Copy out each line of the data that contains "html".
****************************************
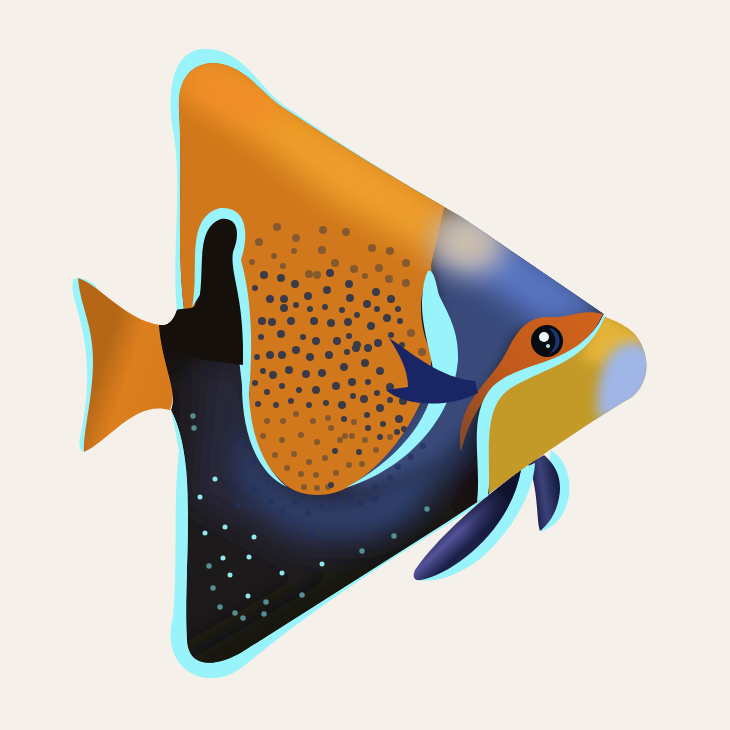
<!DOCTYPE html>
<html lang="en">
<head>
<meta charset="utf-8">
<title>Angelfish illustration</title>
<style>
:root{--paper:#f5f1ea;--aqua:#98f3fb;--orange:#d0781b;--ink:#15100b;--navy:#1a2566;--blue:#37487a;--mustard:#c39a28;--rust:#c25a1c}
html,body{margin:0;width:730px;height:730px;overflow:hidden;background:var(--paper)}
svg{display:block}
.aqua{fill:var(--aqua)}
.spots path{fill:none;stroke-linecap:round}
</style>
</head>
<body>
<svg width="730" height="730" viewBox="0 0 730 730" role="img" aria-label="Blue-girdled angelfish facing right">
<defs>
<linearGradient id="tailShade" x1="80" y1="350" x2="172" y2="380" gradientUnits="userSpaceOnUse"><stop offset="0" stop-color="#b56716"/><stop offset=".25" stop-color="#b56716"/><stop offset=".55" stop-color="#dc7f1e"/><stop offset="1" stop-color="#d67a1c"/></linearGradient>
<linearGradient id="finShade" x1="452" y1="516" x2="474" y2="540" gradientUnits="userSpaceOnUse"><stop offset="0" stop-color="#1c1d42"/><stop offset=".5" stop-color="#54539a"/><stop offset="1" stop-color="#1c2048"/></linearGradient>
<linearGradient id="finFade" x1="420" y1="575" x2="525" y2="470" gradientUnits="userSpaceOnUse"><stop offset=".4" stop-color="#10132e" stop-opacity="0"/><stop offset=".8" stop-color="#10132e"/></linearGradient>
<linearGradient id="backFinShade" x1="532" y1="490" x2="560" y2="486" gradientUnits="userSpaceOnUse"><stop offset="0" stop-color="#1a2048"/><stop offset=".4" stop-color="#3c4279"/><stop offset="1" stop-color="#12183a"/></linearGradient>
<linearGradient id="maskShade" x1="465" y1="430" x2="600" y2="310" gradientUnits="userSpaceOnUse"><stop offset="0" stop-color="#8e4a26"/><stop offset=".4" stop-color="#c25a1c"/><stop offset="1" stop-color="#d0641c"/></linearGradient>
<filter id="soft6" x="-50%" y="-50%" width="200%" height="200%"><feGaussianBlur stdDeviation="6"/></filter>
<filter id="soft14" x="-50%" y="-50%" width="200%" height="200%"><feGaussianBlur stdDeviation="14"/></filter>
<path id="bodyShape" d="M184 309C176 250 183 180 179 110C177 75 195 63 214 63C245 65 260 92 282 107Q370 165 460 216L604 314L560 400L488 495L447 522L242 652C215 668 188 668 187 640C184 600 190 540 187 480C185 450 180 428 171 410C178 390 162 365 159 325C170 327 175 318 177 310Z"/>
<path id="orangeShape" d="M184 309C176 250 183 180 179 110C177 75 195 63 214 63C245 65 260 92 282 107Q370 165 460 216L500 245L432 272C418 285 417 325 431 352C435 390 400 455 350 486C330 498 304 498 287 486C262 465 250 440 249 400C252 340 250 300 240 260L222 208L194 308Z"/>
<path id="muzzleShape" d="M605 317C618 322 632 328 639 340C652 362 647 385 632 397C612 408 530 462 489 494C490 450 483 410 508 390C545 366 585 365 605 317Z"/>
<clipPath id="bodyClip"><use href="#bodyShape"/></clipPath>
<clipPath id="orangeClip"><use href="#orangeShape"/></clipPath>
<clipPath id="muzzleClip"><use href="#muzzleShape"/></clipPath>
</defs>

<rect width="730" height="730" fill="var(--paper)"/>

<g id="body-outline" class="aqua">
<path d="M177 312C171 250 184 180 172 125C167 85 175 49 205 49C242 49 255 82 282 104Q360 158 445 207L460 225L300 300L190 312Z"/>
<path d="M171 410L200 430L230 600L485 490L485 501L440 529Q340 590 270 645C245 664 235 678 211 678C180 678 164 648 173 618C178 560 173 500 179 450Z"/>
</g>

<g id="tail">
<path class="aqua" d="M73 280C77 275 90 281 96 286L110 360L92 448L83 452C78 447 79 440 81 433C90 390 90 350 76 305C72 292 72 285 73 280Z"/>
<path fill="url(#tailShade)" d="M78 278C100 285 125 320 160 325C160 360 180 385 170 410C135 400 110 440 84 452C83 430 93 400 93 360C93 325 80 305 78 278Z"/>
</g>

<g id="pelvic-fins">
<path class="aqua" d="M551 450C570 462 575 492 563 513C557 525 547 529 541 532L545 490Z"/>
<path fill="url(#backFinShade)" d="M528 464L544 455C560 469 564 486 556 509C551 521 545 527 540 531C536 520 539 490 528 464Z"/>
<path class="aqua" d="M521 469L535 463C533 500 503 540 480 559C455 578 432 583 416 580Z"/>
<path id="pelvic" fill="url(#finShade)" d="M521 470C480 500 435 540 415 570C412 577 414 581 421 580C455 573 510 530 521 470Z"/>
<path fill="url(#finFade)" d="M521 470C480 500 435 540 415 570C412 577 414 581 421 580C455 573 510 530 521 470Z"/>
</g>

<g id="body" clip-path="url(#bodyClip)">
<use href="#bodyShape" fill="#1d1a1b"/>
<g filter="url(#soft14)">
<path d="M202 365L245 360L280 480L400 470L440 470L400 540L300 560L190 500Z" fill="#252838"/>
<path d="M240 415C260 520 350 530 400 480L470 410L465 445L410 510C350 545 270 535 242 470Z" fill="#33467b"/>
<path d="M150 300H242V345L190 355L160 410L140 340Z" fill="var(--ink)"/>
<path d="M465 440L500 400V500L440 530Z" fill="var(--ink)"/>
<path d="M180 655L450 500L480 540L240 690H180Z" fill="#17130f"/>
</g>
<path d="M426 225L510 230L604 314L520 330L465 430C430 470 390 485 345 490L420 400L445 350Z" fill="var(--blue)" filter="url(#soft6)"/>
<path d="M450 200L610 310L545 325L440 255Z" fill="#5876c4" filter="url(#soft14)"/>
</g>

<g id="orange-panel">
<g clip-path="url(#orangeClip)">
<path d="M150 40H300L445 203L431 265L440 400L350 520H230L170 310Z" fill="var(--orange)"/>
<path d="M170 70L225 65L300 112L450 205L430 255L330 200Z" fill="#ee9f2b" filter="url(#soft14)"/>
<path d="M180 95C180 60 220 60 250 85L290 120L250 130Z" fill="#f28c25" filter="url(#soft14)"/>
</g>
<g clip-path="url(#bodyClip)">
<ellipse cx="469" cy="244" rx="36" ry="29" fill="#c9bdb3" filter="url(#soft14)"/>
<ellipse cx="462" cy="235" rx="24" ry="18" fill="#d3c2a6" opacity=".7" filter="url(#soft14)"/>
</g>
</g>

<g id="body-bands">
<path class="aqua" d="M192 307C200 270 184 218 220 208C246 206 250 232 241 260C252 300 253 345 249 395C251 440 266 470 287 487C258 474 242 435 242 385L225 240L200 295Z"/>
<path fill="var(--ink)" d="M177 310C185 307 194 312 199 300C205 270 195 228 221 219C239 217 240 235 233 252C230 272 242 292 243 345L243 365L205 360L165 350L159 325C170 327 174 318 177 310Z"/>
<path class="aqua" d="M428 271C434 269 436 283 439 295C447 312 459 330 458 360C453 420 405 470 345 488C395 462 431 420 434 380C434 360 421 330 422 300Q423 280 428 271Z"/>
</g>

<g id="body-spots" class="spots">
<g stroke="#85592f">
<path stroke-width="8" d="M277 227h0M323 230h0M346 232h0M259 242h0M296 238h0M372 248h0M390 251h0M322 250h0M406 263h0M309 274h0M317 275h0M335 263h0M379 268h0M354 269h0M389 279h0M406 283h0M411 333h0M422 352h0"/>
<path stroke-width="6" d="M252 262h0M274 256h0M294 251h0M283 266h0M365 276h0M267 421h0M283 421h0M296 414h0M313 421h0M328 418h0M354 422h0M340 440h0M345 436h0M352 436h0M282 440h0M301 435h0M317 442h0M331 428h0M365 440h0M376 450h0M294 454h0M309 462h0M325 458h0M349 465h0M362 464h0M275 455h0M287 468h0M301 474h0M316 475h0M336 473h0M328 487h0M390 437h0M263 436h0M317 488h0M304 487h0"/>
</g>
<g stroke="#3b3a49">
<path stroke-width="8" d="M264 275h0M281 278h0M295 284h0M270 299h0M284 299h0M308 296h0M327 290h0M330 273h0M349 284h0M376 292h0M350 298h0M367 304h0M391 299h0M262 321h0M272 322h0M284 308h0M281 334h0M291 321h0M314 321h0M316 341h0M331 323h0M337 341h0M348 322h0M357 345h0M356 348h0M371 326h0M387 318h0M368 348h0M378 343h0M270 355h0M282 355h0M296 350h0M310 357h0M329 355h0M322 373h0M306 374h0M344 367h0M365 363h0M380 371h0M289 370h0M273 375h0M336 386h0M316 390h0M352 382h0M390 387h0M403 401h0M364 399h0M342 405h0M380 408h0M399 419h0"/>
<path stroke-width="6" d="M255 288h0M296 305h0M310 309h0M325 307h0M342 310h0M357 315h0M377 309h0M398 309h0M261 337h0M303 337h0M349 336h0M391 335h0M257 357h0M347 352h0M263 371h0M255 383h0M267 392h0M282 386h0M299 390h0M258 404h0M276 405h0M291 401h0M309 405h0M326 403h0M353 396h0M368 382h0M377 393h0M390 400h0M367 415h0M344 419h0M383 424h0M368 428h0M397 432h0M404 429h0M380 437h0M335 451h0M359 452h0M400 321h0M402 345h0M331 485h0"/>
</g>
<path stroke="#22325f" stroke-width="6" opacity=".75" d="M241 443h0M253 462h0M241 478h0M254 490h0M268 482h0M250 506h0M271 501h0M283 512h0M295 502h0M308 513h0M322 506h0M338 499h0M351 497h0M360 503h0M375 487h0M390 478h0M398 467h0M411 457h0M375 499h0M311 533h0M238 505h0M423 446h0"/>
<path stroke="#8fe9ed" stroke-width="5" d="M200 497h0M225 527h0M254 537h0M249 557h0M223 558h0M230 575h0M248 596h0M282 573h0M322 564h0M205 533h0M215 479h0"/>
<path stroke="#568f91" stroke-width="5.5" d="M193 416h0M194 428h0M209 566h0M213 588h0M220 607h0M235 613h0M243 618h0M264 614h0M266 602h0M302 595h0M362 551h0M394 536h0M427 509h0"/>
</g>

<g id="face">
<path fill="url(#maskShade)" d="M603 314C580 308 570 319 547 317C515 318 512 350 494 371C475 395 455 415 461 452C466 430 475 410 492 390C525 365 580 365 603 314Z"/>
<path class="aqua" d="M604 315L608 318C590 368 540 372 510 392C486 412 494 450 488 496L477 502C482 460 466 415 493 386C525 358 575 368 604 315Z"/>
<use href="#muzzleShape" fill="var(--mustard)"/>
<g clip-path="url(#muzzleClip)">
<path d="M600 310L650 340L605 365L580 360Z" fill="#e4b338" filter="url(#soft6)"/>
<path d="M612 352C630 335 650 340 660 365L640 410L598 420Q594 375 612 352Z" fill="#9fb6e6" filter="url(#soft6)"/>
</g>
<g id="eye">
<circle cx="547" cy="341" r="16" fill="#060b0d"/>
<path d="M549 328C563 330 563 351 550 353C558 345 557 336 549 328Z" fill="#1d3474"/>
<circle cx="544" cy="337" r="5" fill="#eef8fa"/>
<circle cx="548" cy="346" r="2" fill="#a9e9ee"/>
</g>
</g>

<path id="pectoral-fin" fill="var(--navy)" d="M389 338C415 355 440 378 475 381L478 393C450 408 405 407 386 390L408 387C408 370 400 355 389 338Z"/>
</svg>
</body>
</html>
****************************************
_Exercise output_.
<!DOCTYPE html>
<html lang="en">
html,body{margin:0;width:730px;height:730px;overflow:hidden;background:var(--paper)}
</html>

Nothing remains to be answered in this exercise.